:: Exercise inputs ::

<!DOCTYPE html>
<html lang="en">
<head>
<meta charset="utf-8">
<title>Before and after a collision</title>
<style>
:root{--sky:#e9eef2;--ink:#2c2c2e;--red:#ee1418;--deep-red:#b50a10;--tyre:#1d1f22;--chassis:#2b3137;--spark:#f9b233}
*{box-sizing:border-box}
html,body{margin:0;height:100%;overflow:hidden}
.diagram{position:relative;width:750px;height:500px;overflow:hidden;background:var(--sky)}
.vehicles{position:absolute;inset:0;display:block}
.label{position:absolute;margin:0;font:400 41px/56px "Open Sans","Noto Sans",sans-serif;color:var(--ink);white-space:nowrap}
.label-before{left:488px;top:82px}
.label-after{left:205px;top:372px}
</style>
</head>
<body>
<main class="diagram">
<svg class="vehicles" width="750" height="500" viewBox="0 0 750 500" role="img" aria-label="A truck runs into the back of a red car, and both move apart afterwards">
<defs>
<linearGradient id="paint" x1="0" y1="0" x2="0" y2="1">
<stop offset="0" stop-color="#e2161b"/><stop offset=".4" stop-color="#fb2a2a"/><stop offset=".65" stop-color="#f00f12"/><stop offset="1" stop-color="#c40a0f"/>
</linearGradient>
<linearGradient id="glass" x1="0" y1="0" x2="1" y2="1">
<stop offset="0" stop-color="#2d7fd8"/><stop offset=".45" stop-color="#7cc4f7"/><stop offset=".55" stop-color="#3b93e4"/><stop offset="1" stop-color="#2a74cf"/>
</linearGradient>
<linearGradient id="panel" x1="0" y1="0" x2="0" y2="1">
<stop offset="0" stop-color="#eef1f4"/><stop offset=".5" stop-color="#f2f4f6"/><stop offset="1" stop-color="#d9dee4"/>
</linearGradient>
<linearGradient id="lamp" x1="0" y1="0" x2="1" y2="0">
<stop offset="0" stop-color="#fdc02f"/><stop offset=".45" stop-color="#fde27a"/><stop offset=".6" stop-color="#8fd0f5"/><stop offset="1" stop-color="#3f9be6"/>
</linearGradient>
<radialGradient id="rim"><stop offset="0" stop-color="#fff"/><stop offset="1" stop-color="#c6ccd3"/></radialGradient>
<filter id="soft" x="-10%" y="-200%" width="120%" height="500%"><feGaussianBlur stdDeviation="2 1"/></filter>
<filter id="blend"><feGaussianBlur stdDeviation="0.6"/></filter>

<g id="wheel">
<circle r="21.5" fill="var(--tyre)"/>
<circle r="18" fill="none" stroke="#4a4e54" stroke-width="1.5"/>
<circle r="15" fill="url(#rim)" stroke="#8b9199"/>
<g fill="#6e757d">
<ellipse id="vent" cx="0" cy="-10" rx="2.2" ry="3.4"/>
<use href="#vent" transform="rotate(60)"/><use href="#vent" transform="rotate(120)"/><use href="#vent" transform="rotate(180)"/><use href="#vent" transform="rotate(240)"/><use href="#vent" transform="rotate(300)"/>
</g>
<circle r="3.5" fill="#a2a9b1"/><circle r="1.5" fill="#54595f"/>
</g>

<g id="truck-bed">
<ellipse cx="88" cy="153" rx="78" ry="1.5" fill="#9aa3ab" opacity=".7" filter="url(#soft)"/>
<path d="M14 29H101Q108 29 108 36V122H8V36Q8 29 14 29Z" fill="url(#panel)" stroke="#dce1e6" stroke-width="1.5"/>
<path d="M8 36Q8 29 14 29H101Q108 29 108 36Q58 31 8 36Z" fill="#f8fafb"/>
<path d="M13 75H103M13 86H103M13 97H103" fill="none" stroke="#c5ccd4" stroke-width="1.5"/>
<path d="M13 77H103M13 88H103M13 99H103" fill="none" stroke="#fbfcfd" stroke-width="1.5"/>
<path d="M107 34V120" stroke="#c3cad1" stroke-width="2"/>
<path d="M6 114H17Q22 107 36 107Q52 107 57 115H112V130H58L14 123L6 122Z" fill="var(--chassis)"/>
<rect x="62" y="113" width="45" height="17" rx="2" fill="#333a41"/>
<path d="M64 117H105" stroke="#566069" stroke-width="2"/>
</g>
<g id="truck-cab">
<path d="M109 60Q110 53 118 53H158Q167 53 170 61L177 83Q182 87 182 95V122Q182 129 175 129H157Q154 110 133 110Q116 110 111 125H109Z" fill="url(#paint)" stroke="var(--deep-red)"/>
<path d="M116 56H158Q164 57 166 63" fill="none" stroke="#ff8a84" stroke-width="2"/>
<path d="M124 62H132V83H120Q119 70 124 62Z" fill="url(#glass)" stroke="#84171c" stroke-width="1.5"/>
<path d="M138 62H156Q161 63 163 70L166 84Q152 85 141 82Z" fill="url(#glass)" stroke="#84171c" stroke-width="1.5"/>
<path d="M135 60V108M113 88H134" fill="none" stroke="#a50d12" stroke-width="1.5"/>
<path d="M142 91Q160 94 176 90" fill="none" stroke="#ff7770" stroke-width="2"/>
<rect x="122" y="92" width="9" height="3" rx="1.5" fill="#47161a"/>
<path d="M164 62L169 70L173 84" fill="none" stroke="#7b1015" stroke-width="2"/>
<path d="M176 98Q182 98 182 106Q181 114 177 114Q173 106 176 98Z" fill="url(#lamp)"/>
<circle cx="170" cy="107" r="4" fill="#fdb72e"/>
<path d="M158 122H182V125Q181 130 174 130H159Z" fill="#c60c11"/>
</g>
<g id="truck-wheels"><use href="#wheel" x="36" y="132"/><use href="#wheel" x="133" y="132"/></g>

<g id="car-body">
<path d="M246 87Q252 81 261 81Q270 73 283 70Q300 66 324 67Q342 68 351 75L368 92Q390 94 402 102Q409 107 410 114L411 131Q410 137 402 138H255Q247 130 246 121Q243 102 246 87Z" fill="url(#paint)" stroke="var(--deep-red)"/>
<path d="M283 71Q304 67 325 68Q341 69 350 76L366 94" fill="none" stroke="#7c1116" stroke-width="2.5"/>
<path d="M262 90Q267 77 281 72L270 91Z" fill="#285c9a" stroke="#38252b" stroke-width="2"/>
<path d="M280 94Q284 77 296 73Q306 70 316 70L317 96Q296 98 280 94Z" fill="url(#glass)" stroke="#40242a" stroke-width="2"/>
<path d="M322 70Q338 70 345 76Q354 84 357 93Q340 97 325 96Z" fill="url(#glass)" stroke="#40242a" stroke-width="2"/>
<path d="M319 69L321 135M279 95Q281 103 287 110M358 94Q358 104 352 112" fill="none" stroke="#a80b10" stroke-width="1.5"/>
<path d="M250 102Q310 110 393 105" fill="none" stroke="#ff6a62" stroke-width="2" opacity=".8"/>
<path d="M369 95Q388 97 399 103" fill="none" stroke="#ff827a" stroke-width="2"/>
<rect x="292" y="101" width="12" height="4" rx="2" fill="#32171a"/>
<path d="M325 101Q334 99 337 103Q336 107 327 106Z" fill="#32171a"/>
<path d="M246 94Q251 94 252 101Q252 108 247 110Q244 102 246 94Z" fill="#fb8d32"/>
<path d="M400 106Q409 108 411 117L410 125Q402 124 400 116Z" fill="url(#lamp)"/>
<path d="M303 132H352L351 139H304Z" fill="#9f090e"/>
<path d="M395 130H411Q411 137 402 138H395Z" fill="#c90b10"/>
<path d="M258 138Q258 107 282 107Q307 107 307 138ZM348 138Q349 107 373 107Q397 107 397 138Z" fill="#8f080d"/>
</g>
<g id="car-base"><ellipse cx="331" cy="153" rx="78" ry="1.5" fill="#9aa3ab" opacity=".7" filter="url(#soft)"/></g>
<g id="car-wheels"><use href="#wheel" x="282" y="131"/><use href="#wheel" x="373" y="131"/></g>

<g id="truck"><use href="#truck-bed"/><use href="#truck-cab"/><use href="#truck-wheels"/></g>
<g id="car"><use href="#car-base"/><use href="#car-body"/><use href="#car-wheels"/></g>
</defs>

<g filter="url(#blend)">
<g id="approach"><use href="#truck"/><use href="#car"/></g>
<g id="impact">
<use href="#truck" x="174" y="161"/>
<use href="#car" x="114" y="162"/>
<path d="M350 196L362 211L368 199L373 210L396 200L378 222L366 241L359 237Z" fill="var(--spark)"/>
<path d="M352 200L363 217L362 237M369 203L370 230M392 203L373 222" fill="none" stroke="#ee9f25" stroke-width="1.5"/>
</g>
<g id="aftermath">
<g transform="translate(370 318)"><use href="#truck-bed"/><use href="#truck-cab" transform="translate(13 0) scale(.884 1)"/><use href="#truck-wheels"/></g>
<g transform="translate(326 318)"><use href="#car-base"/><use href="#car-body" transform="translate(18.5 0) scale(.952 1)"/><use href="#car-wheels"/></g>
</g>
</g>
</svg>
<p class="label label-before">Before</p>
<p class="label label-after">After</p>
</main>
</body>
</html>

:: Aim of the exercise ::
Go through the data above and copy each line in which "circle" appears.

:: Exercise result ::
<circle r="21.5" fill="var(--tyre)"/>
<circle r="18" fill="none" stroke="#4a4e54" stroke-width="1.5"/>
<circle r="15" fill="url(#rim)" stroke="#8b9199"/>
<circle r="3.5" fill="#a2a9b1"/><circle r="1.5" fill="#54595f"/>
<circle cx="170" cy="107" r="4" fill="#fdb72e"/>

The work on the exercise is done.